So you've undoubtedly seen the AT&T Wireless commercials showing a closeup of two hands holding the typepad on a Samsung phone. The thumbs, used to type in a text message, have faces superimposed on them. Not only do these thumb-faces make me want to gag because they look bizarre, but they talk and try to say funny things like "Shake your funnymaker." It's really quite torturous and annoying.

I get the concept here, but the execution doesn't work for me. I'm all for a little innovation and having fun with TV commercials, but hopefully AT&T can come up with *ahem* thumb-thing else.

Now back to your regularly scheduled program.

Monday, December 8, 2008

How the Yellow Pages Could Be More Relevant

Within the past month I've picked up two or three new phone books that were plopped down by my front door... books from RR Donnelly, Verizon, etc. Talk about hundreds and hundreds of pages of wasted paper. I kept one book and immediately discarded the others in the appropriate bin. Why? Well, the Internet has virtually all of the answers I need, making these behemoth books a thing of the past.

Like most people, I find that the yellow pages are just not that useful anymore. I might flip through a book once or twice a year to find something, but otherwise, I'm heading online to dig up the information I need.

But there is one way that the yellow pages could become more useful. My theory is that if the yellow pages were organized in another way, it could probably serve people better. Yes, alphabetical listing is helpful if you know who you're looking for, but otherwise, it's a game of naming rights and also who has the biggest ad to get your attention.

If I wanted to find a good plumber, for example, how do I know if AAAA Plumbing is better than AA Plumbers? Clearly there are companies out there that play the name placement game, hoping to get customers by virtue of being listed first in the phone book. Alternatively, it will come down to companies that buy the biggest, most colorful ads. That's not going to cut it anymore folks.

If the phone book was organized by, say, the best customer ratings for excellence in performance, it would be a lot more useful to Joe and Sally Homeowner. This way I could find the company that is most likely to do the BEST job on my plumbing repairs, rather than just picking the name I see first, or the one that spends the most marketing dollars to get my attention.

Otherwise, the yellow pages will continue to lose market share to Internet searches. By changing to a format that offers genuine information, rather than listings, it would be a more highly regarded source of help and probably wouldn't get tossed by people like me.

On the other hand, it does make for some good kindling...

Friday, December 5, 2008

Target Kicks It Up a Notch

I must say that I'm thrilled to report that Target made me smile today.

Big sale?


Free giveaways?


Product placement innovation?


"Huh?"... you must be saying.

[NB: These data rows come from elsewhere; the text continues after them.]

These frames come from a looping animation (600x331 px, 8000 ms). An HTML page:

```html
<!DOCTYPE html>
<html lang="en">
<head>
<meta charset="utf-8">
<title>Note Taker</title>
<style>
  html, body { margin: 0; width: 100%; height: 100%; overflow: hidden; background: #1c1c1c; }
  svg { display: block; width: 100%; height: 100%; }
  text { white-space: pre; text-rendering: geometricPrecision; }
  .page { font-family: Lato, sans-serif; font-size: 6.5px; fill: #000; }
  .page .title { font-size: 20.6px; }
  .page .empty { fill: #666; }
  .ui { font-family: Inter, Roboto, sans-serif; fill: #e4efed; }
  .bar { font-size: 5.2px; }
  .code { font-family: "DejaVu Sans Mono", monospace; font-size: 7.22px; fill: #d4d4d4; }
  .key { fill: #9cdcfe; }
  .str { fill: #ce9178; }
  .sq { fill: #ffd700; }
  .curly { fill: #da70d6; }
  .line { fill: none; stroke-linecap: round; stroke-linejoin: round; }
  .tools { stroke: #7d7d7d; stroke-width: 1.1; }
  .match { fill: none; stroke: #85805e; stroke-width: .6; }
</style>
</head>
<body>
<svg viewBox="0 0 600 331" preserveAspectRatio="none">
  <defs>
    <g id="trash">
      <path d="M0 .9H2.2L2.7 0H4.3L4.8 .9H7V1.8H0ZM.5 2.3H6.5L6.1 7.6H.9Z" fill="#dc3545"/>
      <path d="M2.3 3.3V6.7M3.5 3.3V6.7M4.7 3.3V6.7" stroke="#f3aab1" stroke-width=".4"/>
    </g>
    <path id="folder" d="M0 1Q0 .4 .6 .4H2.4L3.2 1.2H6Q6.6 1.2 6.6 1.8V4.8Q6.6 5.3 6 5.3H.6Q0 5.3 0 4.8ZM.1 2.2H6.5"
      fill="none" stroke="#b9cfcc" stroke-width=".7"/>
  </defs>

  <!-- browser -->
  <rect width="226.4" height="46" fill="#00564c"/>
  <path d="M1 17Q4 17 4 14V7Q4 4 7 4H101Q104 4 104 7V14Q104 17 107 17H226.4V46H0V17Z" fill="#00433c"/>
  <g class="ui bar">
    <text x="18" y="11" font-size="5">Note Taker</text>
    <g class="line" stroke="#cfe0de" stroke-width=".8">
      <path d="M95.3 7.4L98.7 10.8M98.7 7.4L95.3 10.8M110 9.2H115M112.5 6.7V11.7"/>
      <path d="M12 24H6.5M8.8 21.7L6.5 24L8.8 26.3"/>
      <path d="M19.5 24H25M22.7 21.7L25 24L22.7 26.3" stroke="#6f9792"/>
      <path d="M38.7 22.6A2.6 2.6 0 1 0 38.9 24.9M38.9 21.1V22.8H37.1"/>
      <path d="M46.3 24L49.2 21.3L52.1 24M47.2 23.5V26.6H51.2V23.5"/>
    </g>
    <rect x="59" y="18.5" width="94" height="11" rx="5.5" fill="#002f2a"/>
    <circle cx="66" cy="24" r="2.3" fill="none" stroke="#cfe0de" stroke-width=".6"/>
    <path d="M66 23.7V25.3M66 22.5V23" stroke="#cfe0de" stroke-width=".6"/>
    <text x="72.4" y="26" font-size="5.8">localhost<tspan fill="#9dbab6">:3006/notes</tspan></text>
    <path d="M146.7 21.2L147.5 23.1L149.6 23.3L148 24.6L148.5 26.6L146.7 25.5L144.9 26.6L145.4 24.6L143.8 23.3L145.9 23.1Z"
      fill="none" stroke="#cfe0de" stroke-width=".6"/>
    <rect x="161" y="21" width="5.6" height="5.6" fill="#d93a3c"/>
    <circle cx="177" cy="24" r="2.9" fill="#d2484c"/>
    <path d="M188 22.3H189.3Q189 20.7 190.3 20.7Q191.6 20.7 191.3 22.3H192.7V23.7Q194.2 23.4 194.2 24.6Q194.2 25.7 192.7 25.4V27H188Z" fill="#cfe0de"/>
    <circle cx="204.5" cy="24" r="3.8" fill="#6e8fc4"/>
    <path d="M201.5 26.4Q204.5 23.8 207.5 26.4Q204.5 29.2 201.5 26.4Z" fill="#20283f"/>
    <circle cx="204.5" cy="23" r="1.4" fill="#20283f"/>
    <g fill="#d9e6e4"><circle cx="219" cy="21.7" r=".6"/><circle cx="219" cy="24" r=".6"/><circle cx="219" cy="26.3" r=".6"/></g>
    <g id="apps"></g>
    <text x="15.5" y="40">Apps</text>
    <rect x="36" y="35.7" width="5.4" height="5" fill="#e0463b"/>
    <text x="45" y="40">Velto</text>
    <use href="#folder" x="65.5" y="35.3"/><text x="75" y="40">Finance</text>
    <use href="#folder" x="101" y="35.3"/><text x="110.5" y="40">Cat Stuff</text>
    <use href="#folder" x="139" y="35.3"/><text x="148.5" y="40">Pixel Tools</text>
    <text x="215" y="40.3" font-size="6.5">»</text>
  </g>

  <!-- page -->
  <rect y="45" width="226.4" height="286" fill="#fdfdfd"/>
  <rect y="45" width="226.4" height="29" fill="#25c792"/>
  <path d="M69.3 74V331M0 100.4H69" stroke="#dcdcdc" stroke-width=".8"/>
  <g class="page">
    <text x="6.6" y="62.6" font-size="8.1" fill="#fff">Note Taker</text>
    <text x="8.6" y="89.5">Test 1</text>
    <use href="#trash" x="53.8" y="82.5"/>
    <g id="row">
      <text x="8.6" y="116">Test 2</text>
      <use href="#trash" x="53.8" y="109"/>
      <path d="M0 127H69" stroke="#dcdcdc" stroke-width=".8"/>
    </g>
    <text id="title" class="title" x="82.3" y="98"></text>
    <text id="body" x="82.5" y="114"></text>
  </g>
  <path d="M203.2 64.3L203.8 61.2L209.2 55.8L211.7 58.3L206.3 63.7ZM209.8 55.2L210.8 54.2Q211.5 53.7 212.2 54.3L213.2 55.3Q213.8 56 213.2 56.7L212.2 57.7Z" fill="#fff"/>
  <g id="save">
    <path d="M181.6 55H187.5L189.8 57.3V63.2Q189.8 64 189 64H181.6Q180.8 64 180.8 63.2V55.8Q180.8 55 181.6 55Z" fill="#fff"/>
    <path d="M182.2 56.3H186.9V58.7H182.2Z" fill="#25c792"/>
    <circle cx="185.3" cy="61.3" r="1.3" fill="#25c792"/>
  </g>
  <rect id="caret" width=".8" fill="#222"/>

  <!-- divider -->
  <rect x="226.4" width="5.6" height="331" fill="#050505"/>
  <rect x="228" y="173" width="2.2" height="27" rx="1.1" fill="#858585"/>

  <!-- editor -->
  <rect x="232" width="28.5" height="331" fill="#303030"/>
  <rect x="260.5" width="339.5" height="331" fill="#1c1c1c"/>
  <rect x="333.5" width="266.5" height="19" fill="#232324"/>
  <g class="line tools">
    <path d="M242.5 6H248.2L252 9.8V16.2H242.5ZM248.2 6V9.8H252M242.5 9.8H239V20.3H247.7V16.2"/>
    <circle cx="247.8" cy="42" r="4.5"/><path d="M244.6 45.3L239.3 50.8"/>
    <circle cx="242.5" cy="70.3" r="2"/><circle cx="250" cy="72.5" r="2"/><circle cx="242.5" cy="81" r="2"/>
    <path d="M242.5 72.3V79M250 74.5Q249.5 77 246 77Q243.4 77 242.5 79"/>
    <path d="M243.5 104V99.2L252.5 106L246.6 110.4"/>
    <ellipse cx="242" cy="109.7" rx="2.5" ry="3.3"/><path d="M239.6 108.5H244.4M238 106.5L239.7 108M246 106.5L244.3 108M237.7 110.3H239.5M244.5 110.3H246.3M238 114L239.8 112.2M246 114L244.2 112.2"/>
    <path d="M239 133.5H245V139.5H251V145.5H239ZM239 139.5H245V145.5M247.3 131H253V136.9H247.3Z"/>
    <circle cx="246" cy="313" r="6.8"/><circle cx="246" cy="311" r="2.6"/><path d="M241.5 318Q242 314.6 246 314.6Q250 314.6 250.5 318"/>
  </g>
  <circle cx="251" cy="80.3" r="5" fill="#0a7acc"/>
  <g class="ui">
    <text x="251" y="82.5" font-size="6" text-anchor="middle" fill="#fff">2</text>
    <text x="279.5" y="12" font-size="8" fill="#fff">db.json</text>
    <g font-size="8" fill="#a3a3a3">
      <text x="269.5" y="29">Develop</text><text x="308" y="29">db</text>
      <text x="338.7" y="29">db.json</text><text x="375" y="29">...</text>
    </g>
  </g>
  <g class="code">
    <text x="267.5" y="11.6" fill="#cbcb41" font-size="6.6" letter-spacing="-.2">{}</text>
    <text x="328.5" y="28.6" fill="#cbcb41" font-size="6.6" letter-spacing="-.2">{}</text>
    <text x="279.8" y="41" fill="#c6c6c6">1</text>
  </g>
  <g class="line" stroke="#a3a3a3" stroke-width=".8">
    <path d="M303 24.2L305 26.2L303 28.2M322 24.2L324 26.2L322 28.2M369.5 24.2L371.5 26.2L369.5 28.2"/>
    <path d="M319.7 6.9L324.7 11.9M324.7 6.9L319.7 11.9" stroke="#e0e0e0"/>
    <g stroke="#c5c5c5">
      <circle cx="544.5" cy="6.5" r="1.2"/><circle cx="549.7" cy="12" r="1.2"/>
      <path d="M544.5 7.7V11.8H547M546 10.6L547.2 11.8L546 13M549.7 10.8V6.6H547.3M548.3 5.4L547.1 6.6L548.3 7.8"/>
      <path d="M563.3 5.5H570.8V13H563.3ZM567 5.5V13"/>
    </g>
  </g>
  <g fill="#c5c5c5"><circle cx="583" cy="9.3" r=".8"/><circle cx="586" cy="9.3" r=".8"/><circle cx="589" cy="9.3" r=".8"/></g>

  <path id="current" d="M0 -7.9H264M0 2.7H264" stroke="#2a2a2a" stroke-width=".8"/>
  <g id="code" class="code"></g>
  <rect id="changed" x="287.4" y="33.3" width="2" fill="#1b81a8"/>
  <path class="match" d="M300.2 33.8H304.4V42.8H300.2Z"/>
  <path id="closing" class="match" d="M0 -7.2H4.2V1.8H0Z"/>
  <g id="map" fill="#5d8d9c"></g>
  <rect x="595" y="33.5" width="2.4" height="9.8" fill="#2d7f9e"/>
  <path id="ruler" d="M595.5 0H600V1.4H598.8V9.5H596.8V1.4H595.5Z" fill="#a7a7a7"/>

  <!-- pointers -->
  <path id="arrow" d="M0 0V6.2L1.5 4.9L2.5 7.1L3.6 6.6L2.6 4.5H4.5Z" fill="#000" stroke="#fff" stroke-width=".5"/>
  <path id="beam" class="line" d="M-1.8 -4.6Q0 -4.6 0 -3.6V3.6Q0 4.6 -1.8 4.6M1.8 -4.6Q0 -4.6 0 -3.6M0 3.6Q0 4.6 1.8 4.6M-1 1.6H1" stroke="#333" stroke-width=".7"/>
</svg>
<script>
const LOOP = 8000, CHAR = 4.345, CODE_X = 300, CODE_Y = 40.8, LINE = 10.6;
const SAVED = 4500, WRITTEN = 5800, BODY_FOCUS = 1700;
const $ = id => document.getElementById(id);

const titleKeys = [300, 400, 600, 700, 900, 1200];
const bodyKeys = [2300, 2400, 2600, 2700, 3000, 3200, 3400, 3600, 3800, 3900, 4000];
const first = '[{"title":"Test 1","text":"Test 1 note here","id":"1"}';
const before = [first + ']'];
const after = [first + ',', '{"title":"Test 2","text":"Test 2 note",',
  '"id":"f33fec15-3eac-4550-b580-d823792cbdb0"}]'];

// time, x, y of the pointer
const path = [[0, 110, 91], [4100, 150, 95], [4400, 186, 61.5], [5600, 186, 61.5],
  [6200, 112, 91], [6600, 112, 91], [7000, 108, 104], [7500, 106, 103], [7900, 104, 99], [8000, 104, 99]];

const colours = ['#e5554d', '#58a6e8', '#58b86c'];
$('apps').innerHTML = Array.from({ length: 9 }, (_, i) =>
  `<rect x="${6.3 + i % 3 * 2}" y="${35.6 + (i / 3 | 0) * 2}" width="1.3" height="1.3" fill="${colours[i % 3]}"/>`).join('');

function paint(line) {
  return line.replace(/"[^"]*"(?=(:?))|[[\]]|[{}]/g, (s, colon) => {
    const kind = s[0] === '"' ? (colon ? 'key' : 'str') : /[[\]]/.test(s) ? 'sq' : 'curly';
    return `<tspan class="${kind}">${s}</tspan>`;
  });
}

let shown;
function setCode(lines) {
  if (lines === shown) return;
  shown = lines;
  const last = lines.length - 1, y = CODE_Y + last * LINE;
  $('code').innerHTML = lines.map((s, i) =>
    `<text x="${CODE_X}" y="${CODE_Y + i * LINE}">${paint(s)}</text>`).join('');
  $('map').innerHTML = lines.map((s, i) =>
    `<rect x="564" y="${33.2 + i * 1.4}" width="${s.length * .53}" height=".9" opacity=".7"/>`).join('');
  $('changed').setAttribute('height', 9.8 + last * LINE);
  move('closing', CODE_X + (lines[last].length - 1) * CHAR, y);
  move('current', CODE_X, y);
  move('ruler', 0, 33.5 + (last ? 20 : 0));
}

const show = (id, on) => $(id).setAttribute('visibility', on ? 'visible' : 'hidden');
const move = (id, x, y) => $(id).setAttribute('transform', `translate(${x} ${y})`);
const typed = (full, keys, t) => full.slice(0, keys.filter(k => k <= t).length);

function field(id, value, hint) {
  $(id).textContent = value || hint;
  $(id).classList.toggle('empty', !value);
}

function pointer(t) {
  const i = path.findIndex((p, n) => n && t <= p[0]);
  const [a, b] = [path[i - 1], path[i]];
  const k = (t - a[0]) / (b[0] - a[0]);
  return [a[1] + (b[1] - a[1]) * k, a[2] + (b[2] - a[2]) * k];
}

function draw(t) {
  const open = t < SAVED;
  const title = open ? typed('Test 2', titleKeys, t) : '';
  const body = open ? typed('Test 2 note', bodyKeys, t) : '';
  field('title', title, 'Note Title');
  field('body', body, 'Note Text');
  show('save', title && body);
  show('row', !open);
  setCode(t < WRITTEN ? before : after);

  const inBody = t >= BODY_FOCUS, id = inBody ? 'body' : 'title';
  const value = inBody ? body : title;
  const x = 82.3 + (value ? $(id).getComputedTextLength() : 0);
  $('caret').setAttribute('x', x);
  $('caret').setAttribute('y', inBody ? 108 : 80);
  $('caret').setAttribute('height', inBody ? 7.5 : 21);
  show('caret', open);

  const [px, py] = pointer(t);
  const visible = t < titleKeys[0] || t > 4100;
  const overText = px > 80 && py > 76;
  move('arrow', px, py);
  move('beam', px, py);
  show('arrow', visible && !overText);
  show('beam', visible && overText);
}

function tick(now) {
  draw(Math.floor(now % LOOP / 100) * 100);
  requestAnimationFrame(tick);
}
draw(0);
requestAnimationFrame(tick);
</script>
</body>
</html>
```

Well let's put it like this. Every store selling shoes that I've ever been to has always had their large sizes stuck in a corner or way at the bottom of the rack. By placing their larger sizes at the top of the racks, Target finally got it right (or perhaps they've had it this way for a while and I never noticed). Let's face facts here, people looking for bigger shoes tend to be taller. And taller people tend to be adept at reaching things in higher places. Putting larger sized shoes on the bottom of the shelf, therefore, makes no sense. Fortunately, Target figured out this little nuance of human nature, unlike most other stores.

Unfortunately, they still didn't have my size.

Guess they're off target with getting shoes bigger than size 13.